Corey Bailey
Audio Engineering
Record Flattening This article is a work in progress because I'm still experimenting. You need to know the composition of the record because it will affect the flatting process. Is the record laminated? Here's what I've learned so far; Place the record between two sheets of plate glass, at least ¼” thick, or any completely flat surface. I use various sizes of ceramic tiles that I obtained from a ‘big box’ store and I place the smooth sides towards the record. Cut a couple pieces of soft material the same size as the flattening plates to protect the grooves. I often use the thin cardboard that I obtained from the boxes that are used for clothing presents. Use anything that will protect the grooves. If you use an old piece of cloth or felt, make sure that there no seams. Clamp the sides using hand operated spring clamps, one or two to each side. The strength of the spring clamps will determine how long the process will take. I sometimes place the whole assembly in the sun for about 10 minutes or less per side and watch the process carefully. If you plan to place them in the sun, be careful!! Putting additional weight on the record can cause the peaks between the grooves to flatten out somewhat and cause distortion during playback. Heat can cause the composition of the record to soften considerably. Vinyl wants to return to it's original shape (or state) when heated and can cause all sorts of problems. I’m of the “less is more” school when it involves flattening records. Be patient! This process usually takes weeks or months and check the progress often. If a record is unplayable, then all bets are off. If you have any suggestions or questions, please contact me. Return to TOP of page © Corey Bailey Audio Engineering

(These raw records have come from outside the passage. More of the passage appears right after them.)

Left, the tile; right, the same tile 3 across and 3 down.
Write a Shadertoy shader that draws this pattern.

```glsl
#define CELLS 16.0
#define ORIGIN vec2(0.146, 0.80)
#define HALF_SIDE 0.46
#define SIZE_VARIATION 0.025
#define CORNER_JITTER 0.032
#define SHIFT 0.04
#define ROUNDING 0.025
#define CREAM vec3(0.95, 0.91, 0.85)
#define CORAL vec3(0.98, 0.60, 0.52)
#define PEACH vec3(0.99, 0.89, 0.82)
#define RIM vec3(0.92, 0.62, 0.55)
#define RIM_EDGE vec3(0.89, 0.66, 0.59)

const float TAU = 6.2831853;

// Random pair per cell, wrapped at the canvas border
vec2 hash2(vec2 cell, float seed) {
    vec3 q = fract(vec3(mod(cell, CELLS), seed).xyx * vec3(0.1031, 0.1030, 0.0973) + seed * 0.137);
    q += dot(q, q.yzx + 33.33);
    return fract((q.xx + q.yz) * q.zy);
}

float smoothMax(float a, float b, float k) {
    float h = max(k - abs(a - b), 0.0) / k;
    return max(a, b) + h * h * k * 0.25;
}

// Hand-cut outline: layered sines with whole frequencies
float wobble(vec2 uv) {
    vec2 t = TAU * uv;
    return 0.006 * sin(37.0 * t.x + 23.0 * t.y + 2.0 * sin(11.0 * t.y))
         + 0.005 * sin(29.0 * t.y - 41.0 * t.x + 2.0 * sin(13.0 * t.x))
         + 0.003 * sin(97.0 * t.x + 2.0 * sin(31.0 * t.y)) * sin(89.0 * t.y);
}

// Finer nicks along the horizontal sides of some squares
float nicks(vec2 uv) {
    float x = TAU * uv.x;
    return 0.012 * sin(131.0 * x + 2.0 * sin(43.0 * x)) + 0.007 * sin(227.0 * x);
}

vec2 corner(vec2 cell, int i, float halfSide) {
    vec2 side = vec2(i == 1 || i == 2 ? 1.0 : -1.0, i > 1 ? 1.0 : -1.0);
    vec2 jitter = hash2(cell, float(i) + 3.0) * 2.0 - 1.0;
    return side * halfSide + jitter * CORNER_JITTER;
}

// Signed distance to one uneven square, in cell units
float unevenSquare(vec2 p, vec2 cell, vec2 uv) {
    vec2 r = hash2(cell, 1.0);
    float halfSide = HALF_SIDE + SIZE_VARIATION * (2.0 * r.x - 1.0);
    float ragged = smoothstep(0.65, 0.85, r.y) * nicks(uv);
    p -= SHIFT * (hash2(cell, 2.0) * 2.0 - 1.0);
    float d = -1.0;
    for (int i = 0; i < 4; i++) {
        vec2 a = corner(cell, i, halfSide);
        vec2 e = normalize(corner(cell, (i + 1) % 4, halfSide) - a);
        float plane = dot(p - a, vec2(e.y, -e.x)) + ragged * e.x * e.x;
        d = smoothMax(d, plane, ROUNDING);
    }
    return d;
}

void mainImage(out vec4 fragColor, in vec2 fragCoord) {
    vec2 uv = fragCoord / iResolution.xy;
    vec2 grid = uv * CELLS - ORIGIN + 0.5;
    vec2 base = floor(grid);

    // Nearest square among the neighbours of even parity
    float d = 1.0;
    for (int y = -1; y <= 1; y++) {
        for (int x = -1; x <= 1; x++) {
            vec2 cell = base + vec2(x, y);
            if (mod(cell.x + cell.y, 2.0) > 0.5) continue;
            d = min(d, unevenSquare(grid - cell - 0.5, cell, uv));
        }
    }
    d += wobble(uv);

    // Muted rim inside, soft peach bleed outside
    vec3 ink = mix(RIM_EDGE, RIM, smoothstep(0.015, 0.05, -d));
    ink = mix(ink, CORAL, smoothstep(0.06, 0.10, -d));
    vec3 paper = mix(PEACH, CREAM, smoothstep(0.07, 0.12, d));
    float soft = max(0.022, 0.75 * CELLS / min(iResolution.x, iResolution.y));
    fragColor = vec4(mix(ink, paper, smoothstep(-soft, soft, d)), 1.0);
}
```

Home Home About Me About Me Glossaries Glossaries Links Links Contact Me Contact Me